» **YOUR TASK**: Every line below containing the word "smoothstep" should be found and copied.

» **EXTRACTED RECORDS**:
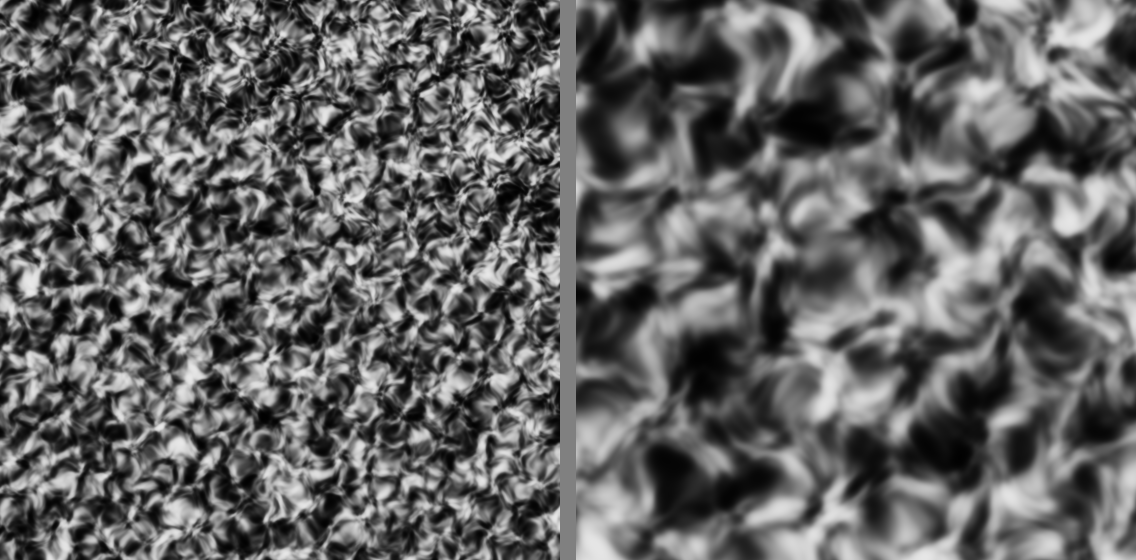
Left, the full canvas; right, a detail of the centre.
Give the GLSL for this texture, as a WebGL 2 fragment shader.

```glsl
#version 300 es
precision highp float;
// Rough grey mineral surface: soft, irregular light grains and dark hollows.
// Four layers of stretched gradient noise are summed to unit variance, with
// finer grit towards the upper right, then passed through a soft tone curve.

uniform vec2 u_resolution;
out vec4 fragColor;

const float TAU = 6.2831853;
const float NOISE_GAIN = 4.64;      // brings gradient noise to unit deviation

// Layers, coarse to fine: patches, grains, specks, grit
const vec4 FREQUENCY = vec4(12.0, 35.0, 66.0, 118.0);
const vec4 STRETCH = vec4(1.7, 1.25, 1.15, 1.0);
const vec4 DIRECTION = vec4(0.72, 1.05, 0.85, 0.4);
const vec4 WEIGHT_SMOOTH = vec4(0.42, 0.72, 0.42, 0.12);
const vec4 WEIGHT_GRITTY = vec4(0.48, 0.52, 0.56, 0.30);

const float WARP_FREQUENCY = 24.0;
const float WARP_AMOUNT = 0.0035;

const float WHITE_LEVEL = 0.92;
const float CONTRAST = 1.34;
const float TONE_BIAS = -0.43;

float hash(vec2 cell) {
    return fract(sin(dot(cell, vec2(127.1, 311.7))) * 43758.5453);
}

// Contribution of one lattice corner: random unit gradient dot offset
float corner(vec2 cell, vec2 offset) {
    float angle = TAU * hash(cell);
    return dot(vec2(cos(angle), sin(angle)), offset);
}

float gradientNoise(vec2 p) {
    vec2 i = floor(p);
    vec2 f = p - i;
    vec2 s = f * f * f * (f * (f * 6.0 - 15.0) + 10.0);
    vec2 e = vec2(1.0, 0.0);
    float low = mix(corner(i, f), corner(i + e.xy, f - e.xy), s.x);
    float high = mix(corner(i + e.yx, f - e.yx), corner(i + e.xx, f - e.xx), s.x);
    return NOISE_GAIN * mix(low, high, s.y);
}

// Noise with features elongated along the given angle
float stretchedNoise(vec2 p, float frequency, float angle, float stretch) {
    float c = cos(angle);
    float s = sin(angle);
    vec2 q = vec2(c * p.x + s * p.y, c * p.y - s * p.x);
    return gradientNoise(q * frequency * vec2(inversesqrt(stretch), sqrt(stretch)));
}

void main() {
    vec2 uv = gl_FragCoord.xy / min(u_resolution.x, u_resolution.y);

    // Bend the grain outlines
    vec2 bend = vec2(gradientNoise(uv * WARP_FREQUENCY + 17.3),
                     gradientNoise(uv * WARP_FREQUENCY + 61.9));
    vec2 p = uv + WARP_AMOUNT * bend;

    // Grit grows towards the upper right, with an uneven border
    float drift = 0.08 * gradientNoise(uv * 4.0 + 5.7);
    float grit = smoothstep(0.45, 0.85, 0.4 * uv.x + 0.6 * uv.y + drift);
    vec4 weight = normalize(mix(WEIGHT_SMOOTH, WEIGHT_GRITTY, grit));

    // Sum the layers
    float relief = 0.0;
    for (int k = 0; k < 4; k++) {
        vec2 shift = vec2(3.71, 8.13) * float(k + 1);
        relief += weight[k] * stretchedNoise(p + shift, FREQUENCY[k], DIRECTION[k], STRETCH[k]);
    }

    // Soft tone curve from black hollows to pale grains
    float tone = WHITE_LEVEL / (1.0 + exp(-(CONTRAST * relief + TONE_BIAS)));
    fragColor = vec4(vec3(tone), 1.0);
}
```
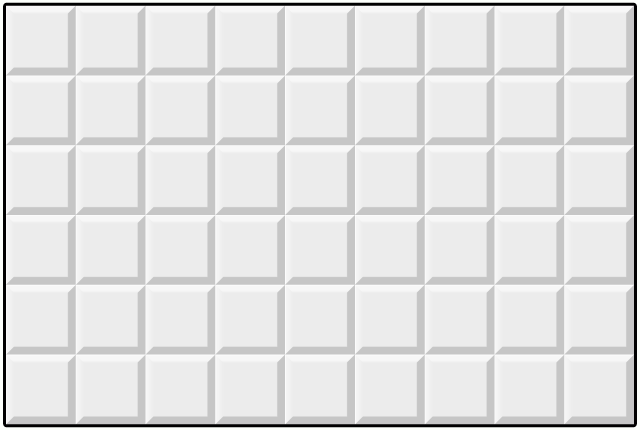
Write a WebGL 1 fragment shader that draws this pattern.

```glsl
precision highp float;
// A wall of pale bevelled square tiles, nine across and six down, in a thin
// rounded black frame. Each tile is shaded by its nearest mitred edge, and
// a small grid of samples per pixel smooths every boundary.

uniform vec2 u_resolution;

const vec2 TILE_COUNT = vec2(9.0, 6.0);
const float TILE_SIZE = 0.1623;     // in canvas heights
const float BEVEL_WIDTH = 0.113;    // in tile sizes
const float RIM_WIDTH = 0.012;      // in tile sizes
const float FRAME_WIDTH = 0.0066;   // in canvas heights
const float FRAME_RADIUS = 0.008;
const int SAMPLES = 4;              // per axis

const float FACE = 0.927;
const float SHADOW = 0.777;
const float TOP_LIGHT = 0.97;
const float LEFT_LIGHT = 0.96;
const float RIM_LIGHT = 0.99;
const vec3 MARGIN = vec3(0.99, 1.0, 0.985);

float roundedBox(vec2 p, vec2 halfSize, float radius) {
    vec2 q = abs(p) - halfSize + radius;
    return length(max(q, 0.0)) + min(max(q.x, q.y), 0.0) - radius;
}

// Grey level of one tile; uv runs from its lower left to its upper right.
float tileShade(vec2 uv, float bevel, float rim) {
    float left = uv.x;
    float top = 1.0 - uv.y;
    float litDist = min(left, top);
    float darkDist = min(1.0 - uv.x, uv.y);

    // Shadow on the right and bottom bevels.
    if (darkDist < litDist) {
        return mix(SHADOW, FACE, smoothstep(bevel - 0.008, bevel + 0.008, darkDist));
    }

    // The left bevel fades into the face; the top one stays bright.
    float leftShade = mix(LEFT_LIGHT, FACE, smoothstep(0.02, bevel * 1.1, left));
    float topShade = mix(TOP_LIGHT, FACE, smoothstep(bevel * 0.65, bevel * 1.1, top));
    float lit = left < top ? leftShade : topShade;
    return litDist < rim ? RIM_LIGHT : lit;
}

// Margin, frame and tiles at a point measured from the canvas centre.
vec3 sceneColor(vec2 p) {
    vec2 gridHalf = 0.5 * TILE_COUNT * TILE_SIZE;
    float outer = roundedBox(p, gridHalf + FRAME_WIDTH, FRAME_RADIUS);
    if (outer > 0.0) return MARGIN;
    if (outer > -FRAME_WIDTH) return vec3(0.0);
    vec2 uv = fract(p / TILE_SIZE + 0.5 * TILE_COUNT);
    return vec3(tileShade(uv, BEVEL_WIDTH, RIM_WIDTH));
}

void main() {
    vec3 color = vec3(0.0);
    for (int j = 0; j < SAMPLES; j++) {
        for (int i = 0; i < SAMPLES; i++) {
            vec2 offset = (vec2(float(i), float(j)) + 0.5) / float(SAMPLES) - 0.5;
            vec2 p = (gl_FragCoord.xy + offset - 0.5 * u_resolution) / u_resolution.y;
            color += sceneColor(p);
        }
    }
    gl_FragColor = vec4(color / float(SAMPLES * SAMPLES), 1.0);
}
```
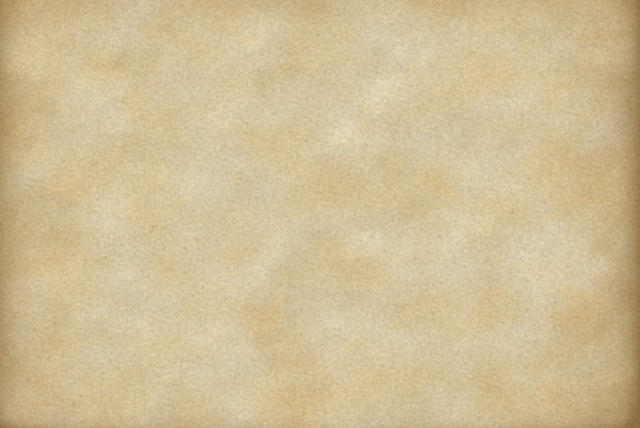
Reproduce this texture procedurally as a Shadertoy shader.

```glsl
#define PALE vec3(0.852, 0.803, 0.680)
#define OCHRE vec3(0.812, 0.722, 0.535)
#define STAIN vec3(0.530, 0.405, 0.230)
#define MOTTLE_SCALE 5.0
#define MOTTLE_CONTRAST 1.5
#define CLOUD_DEPTH 0.07
#define CREASE_DEPTH 0.035
#define GRAIN_SCALE 145.0
#define GRAIN_DEPTH 0.085
#define SPECK_SCALE 85.0
#define SPECK_DEPTH 0.10
#define EDGE_WIDTH 0.045

// Random gradient for a lattice point
vec2 gradientAt(vec2 cell) {
    vec3 h = fract(cell.xyx * vec3(0.1031, 0.1030, 0.0973));
    h += dot(h, h.yzx + 33.33);
    float angle = 6.2832 * fract((h.x + h.y) * h.z);
    return vec2(cos(angle), sin(angle));
}

// Gradient noise, roughly -0.7 to 0.7
float gradientNoise(vec2 p) {
    vec2 cell = floor(p), f = fract(p);
    vec2 blend = f * f * f * (f * (f * 6.0 - 15.0) + 10.0);
    float a = dot(gradientAt(cell), f);
    float b = dot(gradientAt(cell + vec2(1, 0)), f - vec2(1, 0));
    float c = dot(gradientAt(cell + vec2(0, 1)), f - vec2(0, 1));
    float d = dot(gradientAt(cell + vec2(1, 1)), f - vec2(1, 1));
    return mix(mix(a, b, blend.x), mix(c, d, blend.x), blend.y);
}

mat2 rotation(float angle) {
    float c = cos(angle), s = sin(angle);
    return mat2(c, s, -s, c);
}

float fbm(vec2 p) {
    float sum = 0.0, amplitude = 0.5;
    for (int octave = 0; octave < 5; octave++) {
        sum += amplitude * gradientNoise(p);
        p = rotation(0.6) * p * 2.03 + 17.3;
        amplitude *= 0.58;
    }
    return sum;
}

// Brown ageing: strongest on the right, then left, then the bottom strip
float edgeStain(vec2 p, float width) {
    float wobble = 1.0 + 1.5 * fbm(p * 4.0 + 61.0);
    float reach = EDGE_WIDTH * wobble;
    float left = 0.50 * exp(-p.x / reach);
    float right = 0.78 * exp(-(width - p.x) / reach);
    float bottom = 0.42 * exp(-p.y / (0.45 * reach));
    float top = 0.12 * exp(-(1.0 - p.y) / reach);
    float corner = 0.25 * exp(-length(p - vec2(width, 0.0)) / 0.12);
    return clamp(left + right + bottom * (0.4 + 0.6 * abs(2.0 * p.x / width - 1.0))
                 + top + corner, 0.0, 0.9);
}

void mainImage(out vec4 fragColor, in vec2 fragCoord) {
    vec2 p = fragCoord / iResolution.y;
    float width = iResolution.x / iResolution.y;
    float sideDistance = min(p.x, width - p.x);

    // Blotches of pale and ochre paper, yellower towards the sides
    float mottle = fbm(p * vec2(1.0, 1.25) * MOTTLE_SCALE + 7.0);
    float tone = 0.58 + MOTTLE_CONTRAST * mottle - 0.4 * exp(-sideDistance / 0.12);
    tone -= 0.15 * smoothstep(0.85, 1.0, p.y);
    vec3 color = mix(OCHRE, PALE, clamp(tone, -0.2, 1.1));

    // Soft grey clouds and faint slanted creases
    float cloud = fbm(p * vec2(5.0, 8.0) + 31.0);
    vec2 slanted = rotation(-0.75) * p;
    float crease = gradientNoise(slanted * vec2(5.0, 22.0) + 3.0 * cloud);
    color *= 1.0 + CLOUD_DEPTH * cloud + CREASE_DEPTH * crease;

    // Browned borders
    color = mix(color, STAIN, edgeStain(p, width));

    // Fine fibrous grain and sparse rusty specks
    vec2 grainPoint = rotation(0.21) * p;
    float grain = gradientNoise(grainPoint * GRAIN_SCALE)
                + 0.5 * gradientNoise(grainPoint * GRAIN_SCALE * vec2(0.45, 0.75) + 50.0);
    float speck = smoothstep(0.32, 0.62, gradientNoise(grainPoint * SPECK_SCALE + 90.0));
    color *= 1.0 + GRAIN_DEPTH * grain;
    color *= 1.0 - SPECK_DEPTH * speck * vec3(0.5, 0.8, 1.2);

    fragColor = vec4(clamp(color, 0.0, 1.0), 1.0);
}
```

» **ANSWER AREA**:
    float grit = smoothstep(0.45, 0.85, 0.4 * uv.x + 0.6 * uv.y + drift);
        return mix(SHADOW, FACE, smoothstep(bevel - 0.008, bevel + 0.008, darkDist));
    float leftShade = mix(LEFT_LIGHT, FACE, smoothstep(0.02, bevel * 1.1, left));
    float topShade = mix(TOP_LIGHT, FACE, smoothstep(bevel * 0.65, bevel * 1.1, top));
    tone -= 0.15 * smoothstep(0.85, 1.0, p.y);
    float speck = smoothstep(0.32, 0.62, gradientNoise(grainPoint * SPECK_SCALE + 90.0));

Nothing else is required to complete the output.